Courtney Gillie: [00:16:01] I would agree. Accessibility is definitely something that we’re still working on, offering digital scans, for example. So if you’re not on campus, you can still have access to the same high-quality resources that we have here in the library itself. For example, I’m working with our social media accounts through Special Collections and making sure to have all tags to describe the images if someone’s using a screen reader or to ensure that we have large print when needed. It’s really important, I think, to ensure that we also have multiple languages because I know obviously English is our primary language, but we’re an international university. So we need to make sure that if there are creations that come in different languages, those aren’t overlooked at all.
Chancellor Cartwright: [00:16:55] You know, to me, it’s as Nav and Courtney both said, I mean, it’s access to information. It’s information that’s verified. It’s ensuring that you’re actually using the right sources because it’s possible to be misled, as Nav said. And the libraries play a big role in that, right? We work with them, I know they’re involved in things we do with the Teaching for Learning Center. How do you provide the right resources? What’s the material that’s needed? How do you find the right publications around best practices and teaching? These are all part of what the libraries do, and ensuring that people have access to educational resources that are beyond maybe just the traditional textbooks that we would think of, right? It’s all the open educational resources, ensuring that they’re high quality, affordable, and that our students can easily access them. And as Courtney was talking about, making sure that they are accessible in so many ways. So I think there’s a huge part that the libraries continue to play in education of our students and certainly in the forwarding of society. So it continues to be a really important part of a university.
Courtney Gillie: [00:18:16] If I may add, having the library as sort of conversational with their patrons, knowing what they’re looking for, what they want, and sort of helping put around our goals, our collections around what they’re seeing as well, because it’s much easier now to be able to ask, you know, is this resource enough for you? Would this resource be better? Is the style of learning working out for you? So having that as a conversation is definitely something that we’re working on.
Moderator: [00:18:53] Yeah, no, adaptability is key, I think. And everything that you said, the ability for the library to be able to say, “Do you need to learn this way? Or is this way working for you,” I think is probably one of the most important things out of all things that we talked about. Yeah. And so thank you all for being here today. I think we touched on a lot of good things. And now there’s just one more thing to do before we all leave. So what’s orange and sounds like a parrot?
Courtney Gillie: [00:19:21] Is it a parrot?
Moderator: [00:19:22] It’s not a parrot, but it rhymes with parrot.
Chancellor Cartwright: [00:19:23] A carrot.
Moderator: [00:19:26] It’s a carrot!
Everyone: [00:19:27] (Laughing)
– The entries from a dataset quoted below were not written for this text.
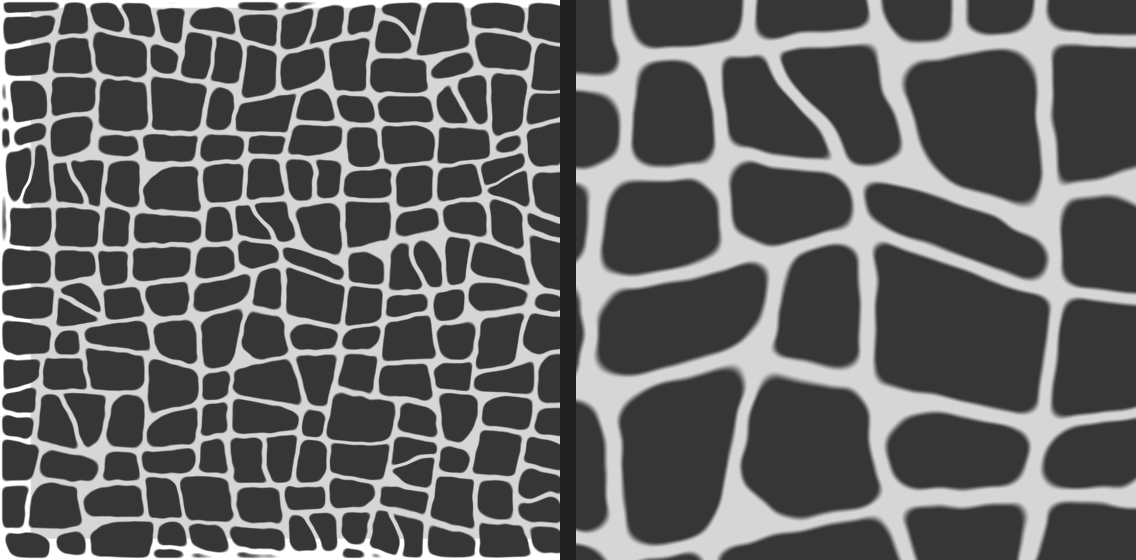
Left, the full canvas; right, a detail of the centre.
Give the GLSL for this pattern, as a WebGL 1 fragment shader.

```glsl
precision highp float;
// Dry-stone wall: dark rounded stones in pale mortar, with a white margin left, below and above.

uniform vec2 u_resolution;

#define GRID vec2(11.7, 14.1)   // stones across and up
#define SHIFT 0.21              // how far joints slide, in cells
#define SLANT 0.24              // steepest tilt of a joint
#define HALF_GAP 0.0042         // half the mortar width
#define ROUNDING 0.0145         // softness of stone corners
#define WARP 0.011              // large bends of the courses
#define ROUGHNESS 0.0034        // small wobble of the outlines
#define SPLIT_AREA 1.22         // larger stones may break in two
#define SOFTNESS 0.0019         // half width of the edge blur
#define STONE vec3(0.21)
#define MORTAR vec3(0.84)
#define MARGIN vec3(1.0)

vec2 hash2(vec2 p) {
    vec3 q = fract(p.xyx * vec3(0.1031, 0.1030, 0.0973));
    q += dot(q, q.yzx + 33.33);
    return fract((q.xx + q.yz) * q.zy);
}

// Smooth vector noise in -0.5..0.5
vec2 noise2(vec2 p) {
    vec2 i = floor(p), f = fract(p);
    f = f * f * (3.0 - 2.0 * f);
    vec2 low = mix(hash2(i), hash2(i + vec2(1, 0)), f.x);
    vec2 high = mix(hash2(i + vec2(0, 1)), hash2(i + 1.0), f.x);
    return mix(low, high, f.y) - 0.5;
}

float smoothMax(float a, float b, float k) {
    float h = max(k - abs(a - b), 0.0) / k;
    return max(a, b) + 0.25 * k * h * h;
}

// Signed distances to the upright (x) or level (y) joint through a lattice vertex
float uprightJoint(vec2 vertex, vec2 p) {
    vec2 h = 2.0 * hash2(vertex + 7.0) - 1.0;
    vec2 q = p - vertex / GRID;
    float slope = SLANT * h.y;
    return (q.x - SHIFT * h.x / GRID.x - slope * q.y) / length(vec2(1.0, slope));
}

float levelJoint(vec2 vertex, vec2 p) {
    vec2 h = 2.0 * hash2(vertex + 7.0) - 1.0;
    vec2 q = p - vertex / GRID;
    float slope = SLANT * h.y;
    return (q.y - SHIFT * h.x / GRID.y - slope * q.x) / length(vec2(1.0, slope));
}

// Depth inside the left, right, bottom and top joints; joint direction alternates by vertex
vec4 sideDepths(vec2 cell, vec2 p) {
    float odd = mod(cell.x + cell.y, 2.0);
    vec2 left = cell + vec2(0.0, 1.0 - odd);
    vec2 right = cell + vec2(1.0, odd);
    vec2 bottom = cell + vec2(odd, 0.0);
    vec2 top = cell + vec2(1.0 - odd, 1.0);
    return vec4(uprightJoint(left, p), -uprightJoint(right, p),
                levelJoint(bottom, p), -levelJoint(top, p));
}

float stoneDistance(vec2 cell, vec2 p) {
    vec2 look = hash2(cell + 51.0), chance = hash2(cell + 93.0);
    float k = ROUNDING * mix(0.6, 1.4, look.x);
    vec4 side = -sideDepths(cell, p);
    float d = smoothMax(smoothMax(side.x, side.y, k), smoothMax(side.z, side.w, k), k);

    // Size and centre of the stone
    vec2 middle = (cell + 0.5) / GRID;
    vec4 depth = sideDepths(cell, middle);
    vec2 size = depth.xz + depth.yw;
    vec2 q = p - middle - 0.5 * (depth.yw - depth.xz);

    // One chipped corner
    vec2 corner = sign(hash2(cell + 17.0) - 0.5);
    vec2 chip = normalize(corner * size.yx);
    float reach = dot(abs(chip), 0.5 * size) * mix(0.64, 1.35, look.y);
    d = smoothMax(d, dot(q, chip) - reach, k);

    // Large stones break along a slanted or curved seam across their longer side
    if (size.x * size.y * GRID.x * GRID.y > SPLIT_AREA && chance.x < 0.6) {
        vec2 along = size.x > size.y ? q : q.yx;
        float bend = 0.016 * (look.x - 0.5) * sin(70.0 * along.y + 6.0 * look.y);
        float seam = along.x + 1.2 * (chance.y - 0.5) * along.y + bend;
        d = smoothMax(d, -abs(seam), 0.7 * k);
    }
    return d + HALF_GAP * mix(0.75, 1.25, chance.y);
}

void main() {
    vec2 uv = gl_FragCoord.xy / u_resolution.y;
    vec2 p = uv + 2.0 * WARP * noise2(uv * 8.0) + ROUGHNESS * noise2(uv * 62.0 + 30.0);

    // Nearest stone
    float d = 1.0;
    vec2 home = floor(p * GRID);
    for (int y = -1; y <= 1; y++)
        for (int x = -1; x <= 1; x++)
            d = min(d, stoneDistance(home + vec2(x, y), p));

    // Stones end just inside the left, lower and upper borders
    float border = 0.004 - min(uv.x, min(uv.y, 1.0 - uv.y));
    d = smoothMax(d, border, 0.012);

    // Mortar panel within the white margin
    float blur = max(SOFTNESS, 0.75 / u_resolution.y);
    float panel = min(uv.x - 0.055, min(uv.y - 0.038, 0.986 - uv.y));
    vec3 color = mix(MARGIN, MORTAR, smoothstep(-blur, blur, panel));
    color = mix(STONE, color, smoothstep(-blur, blur, d));
    gl_FragColor = vec4(color, 1.0);
}
```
Moderator: [00:19:35] Our audio engineer is Aaron Hay. Our featured music is composed by MU master’s student, Niko D. Schroeder, and performed by the Donald Sinta Quartet. You can find more information about Niko, the Quartet and their piece on the Inside Mizzou webpage. Make sure to join us next time to stay on top of what’s happening at Mizzou. Thanks for joining us on this episode. See you around the Columns!